Bryn Weese, Senior Washington Correspondent

The Keystone XL pipeline was the clear winner in Thursday's Republican debate, garnering wild applause as the candidates blasted President Barack Obama for delaying the $7-billion project.

A decision from the White House on the pipeline, which would carry crude from Alberta's oilsands to refineries in Texas and elsewhere on the Gulf of Mexico, was expected this year.

But last month, the State Department ordered further reviews that would put off a decision on the controversial project until after the 2012 presidential election.

If built, it's estimated it would create 20,000 construction jobs right away and 100,000 indirect jobs once it's fully operational.

During Thursday night's GOP debate in Des Moines, Iowa, front-runner Newt Gingrich called it "utterly irrational" to delay the pipeline given the jobs it would create.

Gingrich also said he favours a Republican move in Congress tying approval of the pipeline to a payroll tax cut extension that Democrats have been pleading for.

"And the president of the United States cannot figure out that it is - I'm using mild words here - utterly irrational to say, 'I'm now going to veto a middle-class tax cut to protect left-wing environmental extremists in San Francisco, so that we're going to kill American jobs, weaken American energy, make us more vulnerable to the Iranians, and do so in a way that makes no sense to any normal, rational American,'" he said.

The audience erupted in loud applause.

"You want to look like you're totally out of touch with the American people, be my guest. We're not backing down," he added.

Environmental activists, including some Hollywood celebrities, have lobbied hard to stop the pipeline, which they say encourages development of so-called dirty oil from Alberta.

Republican candidate Michele Bachmann blasted Obama in the debate for what she said was a political move, nothing more.

"His entire calculus was based upon his re-election effort, because quite frankly, the radical environmentalists said to President Obama, you pass Keystone, we're not going to do your volunteer door-to-door work," Bachmann said, referring to speculation the White House's delay of the project was spurred on by key financial backers and campaign volunteers who opposed the project.

"This pipeline is one that would have brought at least 20,000 jobs, at least $6.5 billion worth of economic activity," Bachmann added. "If I was president of the United States, I wouldn't have taken the decision that President Obama did."
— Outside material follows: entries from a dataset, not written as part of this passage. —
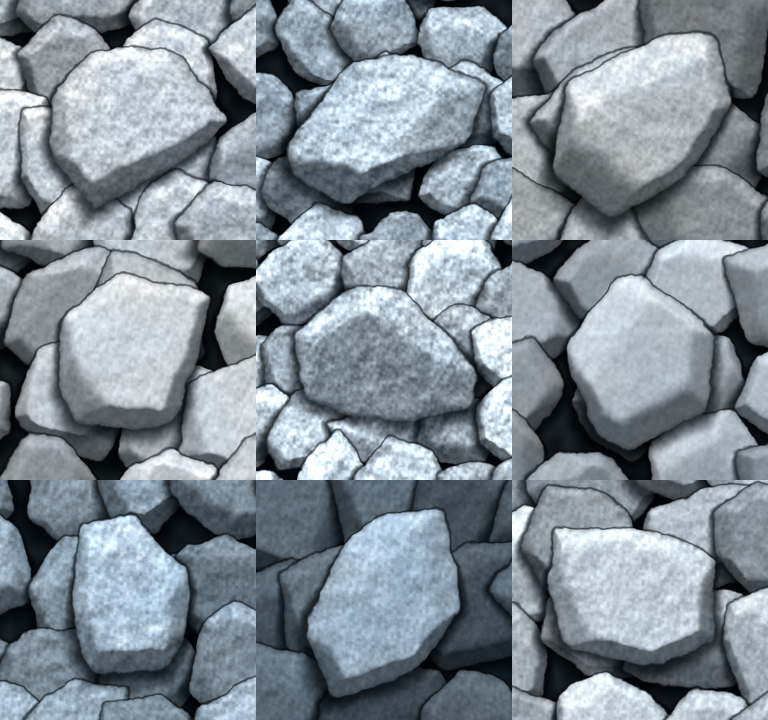
A WebGL 1 fragment shader for this texture:

```glsl
precision highp float;
// A three by three sheet of rubble views: one large grey stone per tile, over a heap of smaller ones.
// Each stone is a random convex solid whose sloping planes are blended and lit from above;
// every tile has its own pose, tint, grain and heap size.

uniform vec2 u_resolution;

#define TILES 3.0
#define LIGHT vec3(-0.08, 0.77, 0.63)
#define AMBIENT 0.35
#define DIFFUSE 0.58
#define GAP 0.09
#define SHADOW 0.042
#define EDGE 0.005
#define RAGGED 0.045
#define GREY vec3(0.96, 1.0, 1.035)
#define WARM vec3(0.06, 0.0, -0.055)

const float TAU = 6.28319;

float hash(float n) { return fract(sin(n * 12.9898) * 43758.5453); }
float hash2(vec2 p) { return fract(sin(dot(p, vec2(12.9898, 78.233))) * 43758.5453); }

float noise(vec2 p) {
  vec2 i = floor(p), f = fract(p);
  f = f * f * (3.0 - 2.0 * f);
  return mix(mix(hash2(i), hash2(i + vec2(1, 0)), f.x),
             mix(hash2(i + vec2(0, 1)), hash2(i + vec2(1, 1)), f.x), f.y);
}

float fbm(vec2 p) {
  float sum = 0.0, amp = 0.5;
  for (int i = 0; i < 4; i++) {
    sum += amp * noise(p);
    p = p * 2.1 + 5.7;
    amp *= 0.55;
  }
  return sum;
}

// pose: angle, half length, half width, face tilt; look: warmth, heap brightness, grain, heap density
void tileStyle(float id, out vec4 pose, out vec4 look) {
  if (id < 0.5)      { pose = vec4(0.1, 0.35, 0.31, -0.15);  look = vec4(0.3, 1.05, 0.7, 2.6); }
  else if (id < 1.5) { pose = vec4(0.42, 0.43, 0.27, -0.25); look = vec4(-0.5, 0.98, 1.0, 3.4); }
  else if (id < 2.5) { pose = vec4(0.9, 0.47, 0.28, 0.0);    look = vec4(0.5, 0.82, 0.5, 2.2); }
  else if (id < 3.5) { pose = vec4(0.7, 0.37, 0.31, -0.2);   look = vec4(0.5, 1.0, 0.4, 2.4); }
  else if (id < 4.5) { pose = vec4(-0.5, 0.41, 0.28, 0.46);  look = vec4(-0.3, 1.12, 1.1, 3.4); }
  else if (id < 5.5) { pose = vec4(1.3, 0.36, 0.32, 0.0);    look = vec4(0.1, 0.95, 0.3, 2.6); }
  else if (id < 6.5) { pose = vec4(1.7, 0.35, 0.27, -0.1);   look = vec4(-0.8, 0.85, 0.8, 2.8); }
  else if (id < 7.5) { pose = vec4(0.85, 0.41, 0.3, -0.05);  look = vec4(-0.9, 0.5, 0.6, 2.2); }
  else               { pose = vec4(-0.3, 0.39, 0.32, -0.15); look = vec4(0.1, 1.0, 0.6, 2.6); }
}

// Lays one faceted stone and its contact shadow over the brightness so far.
void layStone(inout float lum, vec2 p, float angle, vec2 extent, float tilt,
              float seed, float gain, float relief) {
  float c = cos(angle), s = sin(angle);
  mat2 turn = mat2(c, -s, s, c);
  vec2 q = turn * p / extent;
  vec2 lean = turn * vec2(0.0, tilt);

  // The top face, then seven side planes, weighted by a soft minimum of height.
  float topWeight = exp(-22.0 * clamp(0.38 + dot(q, lean), -0.5, 2.0));
  vec3 normal = topWeight * normalize(vec3(-lean, 1.0));
  float outline = 0.0;
  for (int i = 0; i < 7; i++) {
    float k = seed + float(i) * 3.17;
    float a = (float(i) + 0.75 * hash(k)) * TAU / 7.0;
    vec2 side = vec2(cos(a), sin(a));
    float reach = dot(q, side) - mix(0.8, 1.02, hash(k + 1.3));
    float slope = mix(0.7, 2.8, hash(k + 2.1));
    normal += exp(-22.0 * clamp(-reach * slope, -0.5, 2.0)) * normalize(vec3(side * slope, 1.0));
    outline += exp(24.0 * min(reach, 2.0));
  }
  float d = log(outline) / 24.0 * min(extent.x, extent.y);
  normal = normalize(normal);
  normal.xy = normal.xy * turn;

  float stone = (AMBIENT + DIFFUSE * max(dot(normal, LIGHT), 0.0)) * gain;
  stone *= 1.0 + relief;
  stone *= mix(0.84, 1.0, smoothstep(0.0, 0.02, -d));
  float width = SHADOW * clamp(1.0 - p.y / extent.y, 0.25, 2.0);
  lum *= mix(0.25, 1.0, smoothstep(0.0, width, d));
  lum = mix(stone, lum, smoothstep(-EDGE, EDGE, d));
}

void main() {
  vec2 grid = gl_FragCoord.xy / u_resolution * TILES;
  vec2 tile = floor(grid);
  float id = (TILES - 1.0 - tile.y) * TILES + tile.x;
  vec2 p = (fract(grid) - 0.5) * vec2(u_resolution.x / u_resolution.y, 1.0);
  vec4 pose, look;
  tileStyle(id, pose, look);

  // Surface relief, grain and ragged outlines
  vec2 m = p + id * 3.7;
  float relief = 0.85 * (fbm(m * 15.0) - fbm(m * 15.0 + vec2(-0.1, 0.3)));
  relief += 0.2 * (fbm(m * 24.0) - 0.5) + 0.3 * (noise(m * 75.0) - 0.5);
  relief *= look.z;
  vec2 w = p + RAGGED * (vec2(fbm(m * 9.0), fbm(m * 9.0 + 31.0)) - 0.45);

  // Heap of smaller stones, laid from the back row forward
  float lum = GAP * (0.7 + 0.8 * noise(m * 20.0));
  vec2 heap = w * look.w + 0.37 * id;
  for (int j = 0; j < 3; j++) {
    for (int i = 0; i < 3; i++) {
      vec2 cell = floor(heap) + vec2(float(i) - 1.0, 1.0 - float(j));
      float seed = hash2(cell + id * 9.1) * 80.0 + 1.0;
      vec2 centre = cell + 0.28 + 0.44 * vec2(hash(seed), hash(seed + 0.4));
      vec2 extent = vec2(mix(0.62, 0.82, hash(seed + 0.7)), mix(0.53, 0.66, hash(seed + 0.9)));
      float gain = look.y * mix(0.75, 1.1, hash(seed + 1.7));
      layStone(lum, (heap - centre) / look.w, hash(seed + 2.9) * TAU, extent / look.w,
               0.6 * hash(seed + 3.3) - 0.4, seed, gain, relief);
    }
  }

  // The large stone in front, dimmer where the heap is dim
  layStone(lum, w, pose.x, pose.yz, pose.w, 11.0 + id * 7.3, mix(0.82, 1.04, look.y), relief);

  float warmth = look.x + 0.5 * (noise(m * 5.0) - 0.5);
  vec3 colour = lum * (GREY + warmth * WARM) + vec3(-0.018, 0.0, 0.012);
  gl_FragColor = vec4(clamp(colour, 0.0, 1.0), 1.0);
}
```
A decision on Keystone is now expected sometime in 2013. TransCanada, the company proposing the pipeline, and the state of Nebraska have reached agreement on a new route that avoids a sensitive aquifer and drinking water source.